↓↓↓
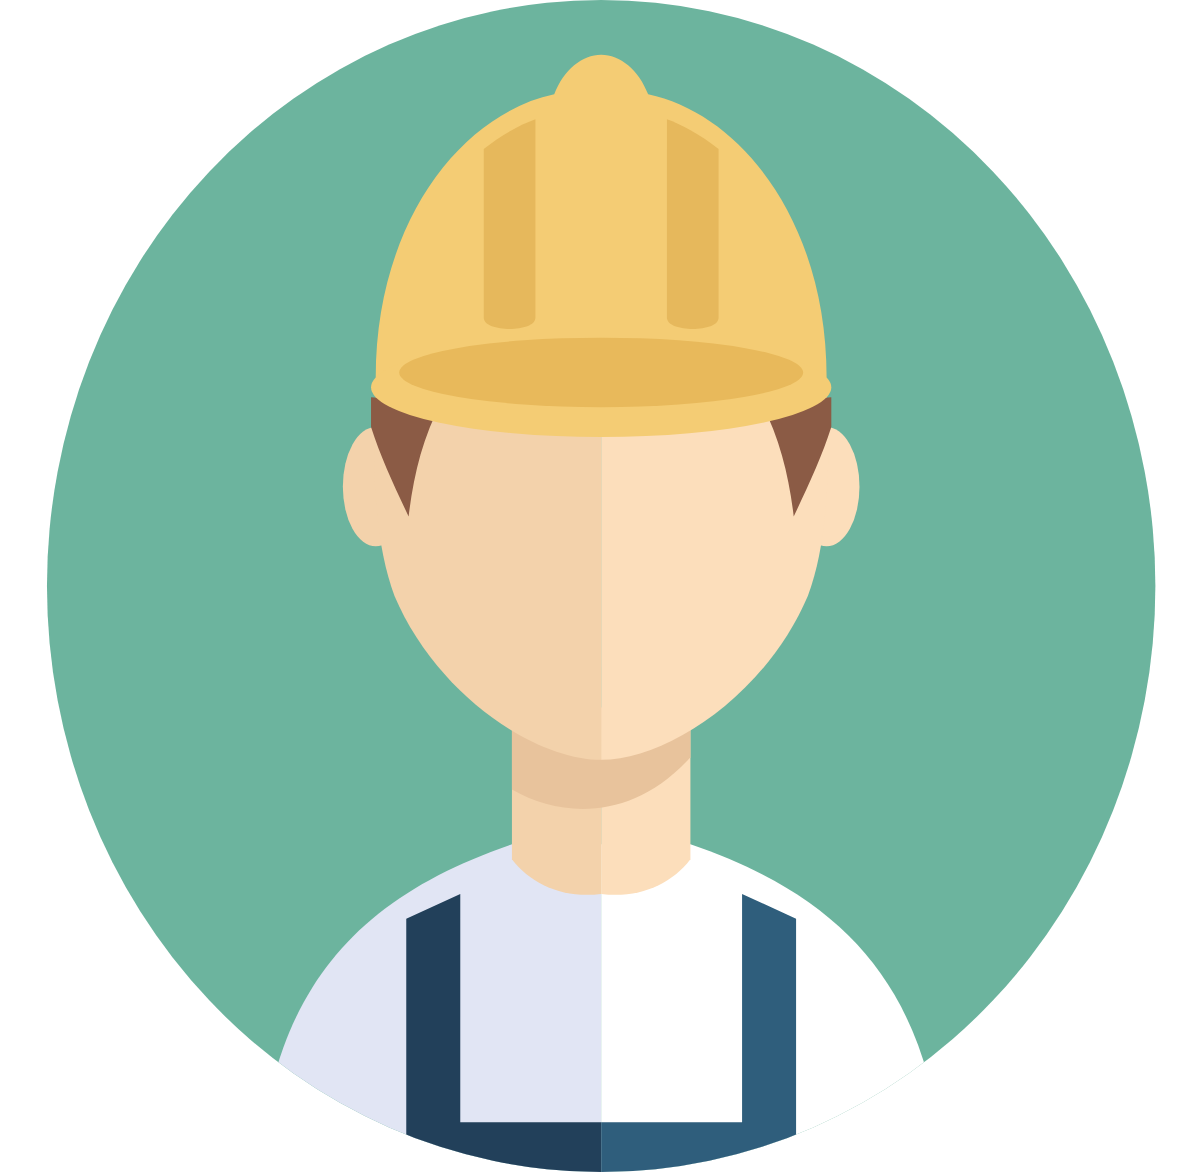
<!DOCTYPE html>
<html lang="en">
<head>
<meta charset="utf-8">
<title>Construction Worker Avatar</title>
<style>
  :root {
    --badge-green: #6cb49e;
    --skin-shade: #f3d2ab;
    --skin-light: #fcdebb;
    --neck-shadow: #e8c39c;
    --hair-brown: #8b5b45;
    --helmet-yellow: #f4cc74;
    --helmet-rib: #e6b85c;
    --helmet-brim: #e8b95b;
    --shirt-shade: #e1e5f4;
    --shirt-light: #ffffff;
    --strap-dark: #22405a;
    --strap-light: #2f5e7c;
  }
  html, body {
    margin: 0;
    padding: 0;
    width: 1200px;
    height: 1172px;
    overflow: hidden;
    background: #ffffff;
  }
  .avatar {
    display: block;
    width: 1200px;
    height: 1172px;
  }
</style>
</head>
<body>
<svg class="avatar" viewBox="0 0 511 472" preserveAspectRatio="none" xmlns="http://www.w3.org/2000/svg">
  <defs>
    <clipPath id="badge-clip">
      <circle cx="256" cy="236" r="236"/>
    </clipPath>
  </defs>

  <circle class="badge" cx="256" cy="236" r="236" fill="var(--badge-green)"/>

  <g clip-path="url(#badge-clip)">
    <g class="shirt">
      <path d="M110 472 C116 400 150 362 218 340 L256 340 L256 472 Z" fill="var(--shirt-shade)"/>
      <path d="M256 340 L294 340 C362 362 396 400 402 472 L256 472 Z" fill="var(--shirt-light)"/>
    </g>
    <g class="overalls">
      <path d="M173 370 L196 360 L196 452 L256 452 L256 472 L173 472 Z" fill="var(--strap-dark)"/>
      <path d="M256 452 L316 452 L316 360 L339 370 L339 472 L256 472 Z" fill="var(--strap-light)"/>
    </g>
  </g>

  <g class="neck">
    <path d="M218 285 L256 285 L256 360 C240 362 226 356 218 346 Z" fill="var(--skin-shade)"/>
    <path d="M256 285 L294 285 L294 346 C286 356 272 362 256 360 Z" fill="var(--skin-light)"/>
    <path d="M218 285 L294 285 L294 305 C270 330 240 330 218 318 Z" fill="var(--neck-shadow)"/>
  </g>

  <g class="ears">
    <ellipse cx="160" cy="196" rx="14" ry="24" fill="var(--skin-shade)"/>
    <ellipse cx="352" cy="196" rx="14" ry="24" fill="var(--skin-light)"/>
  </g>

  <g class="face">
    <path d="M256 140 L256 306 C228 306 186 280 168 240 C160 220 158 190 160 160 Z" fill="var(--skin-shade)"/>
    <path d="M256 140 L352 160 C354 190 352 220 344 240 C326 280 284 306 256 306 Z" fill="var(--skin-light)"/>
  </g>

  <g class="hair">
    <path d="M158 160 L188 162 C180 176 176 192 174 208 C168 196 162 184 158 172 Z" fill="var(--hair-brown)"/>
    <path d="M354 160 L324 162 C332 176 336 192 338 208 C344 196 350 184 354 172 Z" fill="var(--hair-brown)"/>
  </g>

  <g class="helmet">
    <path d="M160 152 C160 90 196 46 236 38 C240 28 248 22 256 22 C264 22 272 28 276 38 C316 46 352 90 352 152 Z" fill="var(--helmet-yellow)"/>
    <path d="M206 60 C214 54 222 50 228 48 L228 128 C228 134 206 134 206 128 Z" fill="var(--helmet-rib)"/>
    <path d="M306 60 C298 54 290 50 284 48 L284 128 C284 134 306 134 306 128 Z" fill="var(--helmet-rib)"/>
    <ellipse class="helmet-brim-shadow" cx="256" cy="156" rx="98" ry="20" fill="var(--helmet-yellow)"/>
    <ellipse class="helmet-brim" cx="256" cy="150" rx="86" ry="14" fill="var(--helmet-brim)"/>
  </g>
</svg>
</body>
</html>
↑↑↑
↓↓↓
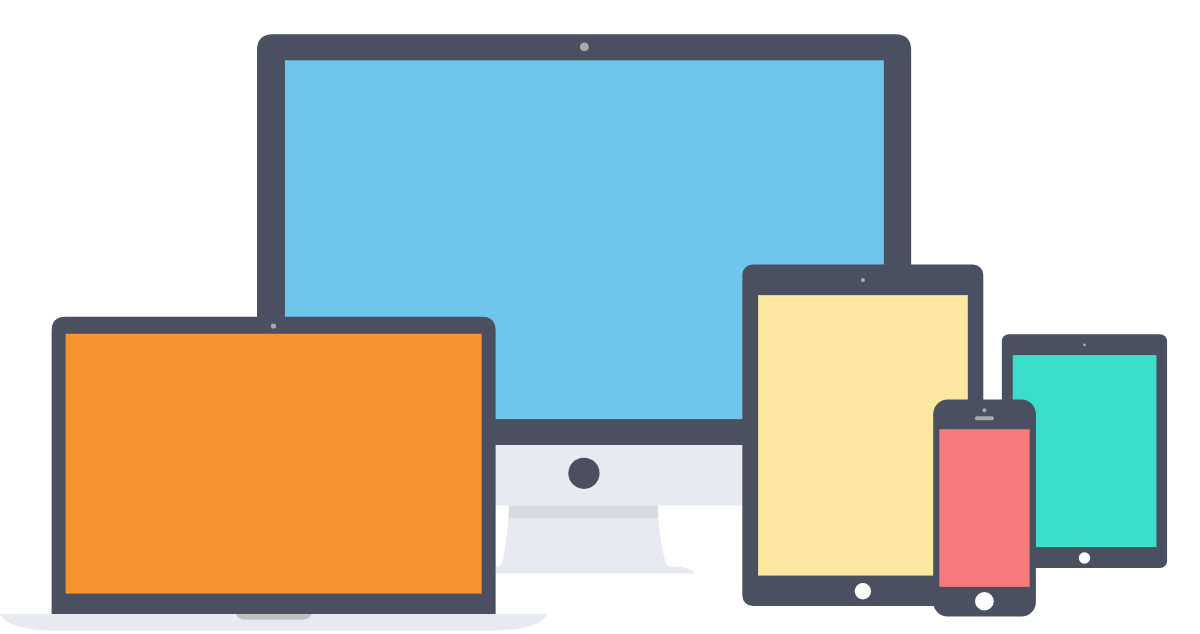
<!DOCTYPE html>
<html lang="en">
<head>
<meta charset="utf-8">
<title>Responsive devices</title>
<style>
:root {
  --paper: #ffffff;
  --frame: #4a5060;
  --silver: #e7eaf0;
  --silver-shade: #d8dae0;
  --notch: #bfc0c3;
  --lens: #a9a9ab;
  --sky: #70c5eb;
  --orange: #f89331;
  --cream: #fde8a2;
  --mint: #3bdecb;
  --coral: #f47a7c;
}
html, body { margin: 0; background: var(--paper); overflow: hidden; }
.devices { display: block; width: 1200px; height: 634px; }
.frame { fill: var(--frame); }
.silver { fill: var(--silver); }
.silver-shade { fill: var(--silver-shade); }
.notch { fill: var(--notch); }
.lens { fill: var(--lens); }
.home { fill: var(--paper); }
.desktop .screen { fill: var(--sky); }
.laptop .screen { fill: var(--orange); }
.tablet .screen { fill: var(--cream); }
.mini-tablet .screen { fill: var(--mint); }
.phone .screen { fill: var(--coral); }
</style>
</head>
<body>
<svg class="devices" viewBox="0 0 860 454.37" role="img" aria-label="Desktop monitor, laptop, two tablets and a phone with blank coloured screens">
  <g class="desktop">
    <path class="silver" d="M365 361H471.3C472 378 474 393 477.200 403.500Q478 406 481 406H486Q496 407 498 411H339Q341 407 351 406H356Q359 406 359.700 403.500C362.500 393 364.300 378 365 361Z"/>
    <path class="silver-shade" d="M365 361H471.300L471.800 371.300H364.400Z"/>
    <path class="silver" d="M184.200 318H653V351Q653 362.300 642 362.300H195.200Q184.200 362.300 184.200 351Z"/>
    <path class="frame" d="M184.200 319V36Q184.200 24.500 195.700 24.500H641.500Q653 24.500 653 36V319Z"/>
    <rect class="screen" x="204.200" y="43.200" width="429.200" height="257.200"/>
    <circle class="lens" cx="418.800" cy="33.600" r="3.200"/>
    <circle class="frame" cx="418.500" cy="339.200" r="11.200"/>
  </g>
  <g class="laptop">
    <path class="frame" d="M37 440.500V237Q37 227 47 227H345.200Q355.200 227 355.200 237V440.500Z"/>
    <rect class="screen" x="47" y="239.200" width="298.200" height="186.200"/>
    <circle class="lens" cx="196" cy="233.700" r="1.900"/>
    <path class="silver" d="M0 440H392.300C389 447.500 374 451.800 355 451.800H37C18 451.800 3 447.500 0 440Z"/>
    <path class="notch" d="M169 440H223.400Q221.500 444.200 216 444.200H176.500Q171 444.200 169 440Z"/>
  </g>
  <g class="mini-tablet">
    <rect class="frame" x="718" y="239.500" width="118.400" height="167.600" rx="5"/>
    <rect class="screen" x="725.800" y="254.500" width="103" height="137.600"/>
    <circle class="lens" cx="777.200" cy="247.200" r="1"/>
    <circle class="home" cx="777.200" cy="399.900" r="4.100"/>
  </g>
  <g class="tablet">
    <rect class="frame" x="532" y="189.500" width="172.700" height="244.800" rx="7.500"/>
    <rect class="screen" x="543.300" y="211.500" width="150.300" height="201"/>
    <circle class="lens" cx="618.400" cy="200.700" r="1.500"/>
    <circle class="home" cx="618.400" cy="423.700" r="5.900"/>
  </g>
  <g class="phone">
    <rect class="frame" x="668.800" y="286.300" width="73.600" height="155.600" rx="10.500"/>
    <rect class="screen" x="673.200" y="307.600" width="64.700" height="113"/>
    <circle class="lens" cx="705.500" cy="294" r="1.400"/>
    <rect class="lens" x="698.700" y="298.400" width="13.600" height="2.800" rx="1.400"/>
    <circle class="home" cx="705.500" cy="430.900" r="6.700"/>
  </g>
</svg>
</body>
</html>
↑↑↑
PROBLEM TO SOLVE
Scan the material and collect every line that contains "badge".

YOUR SOLUTION
    --badge-green: #6cb49e;
    <clipPath id="badge-clip">
  <circle class="badge" cx="256" cy="236" r="236" fill="var(--badge-green)"/>
  <g clip-path="url(#badge-clip)">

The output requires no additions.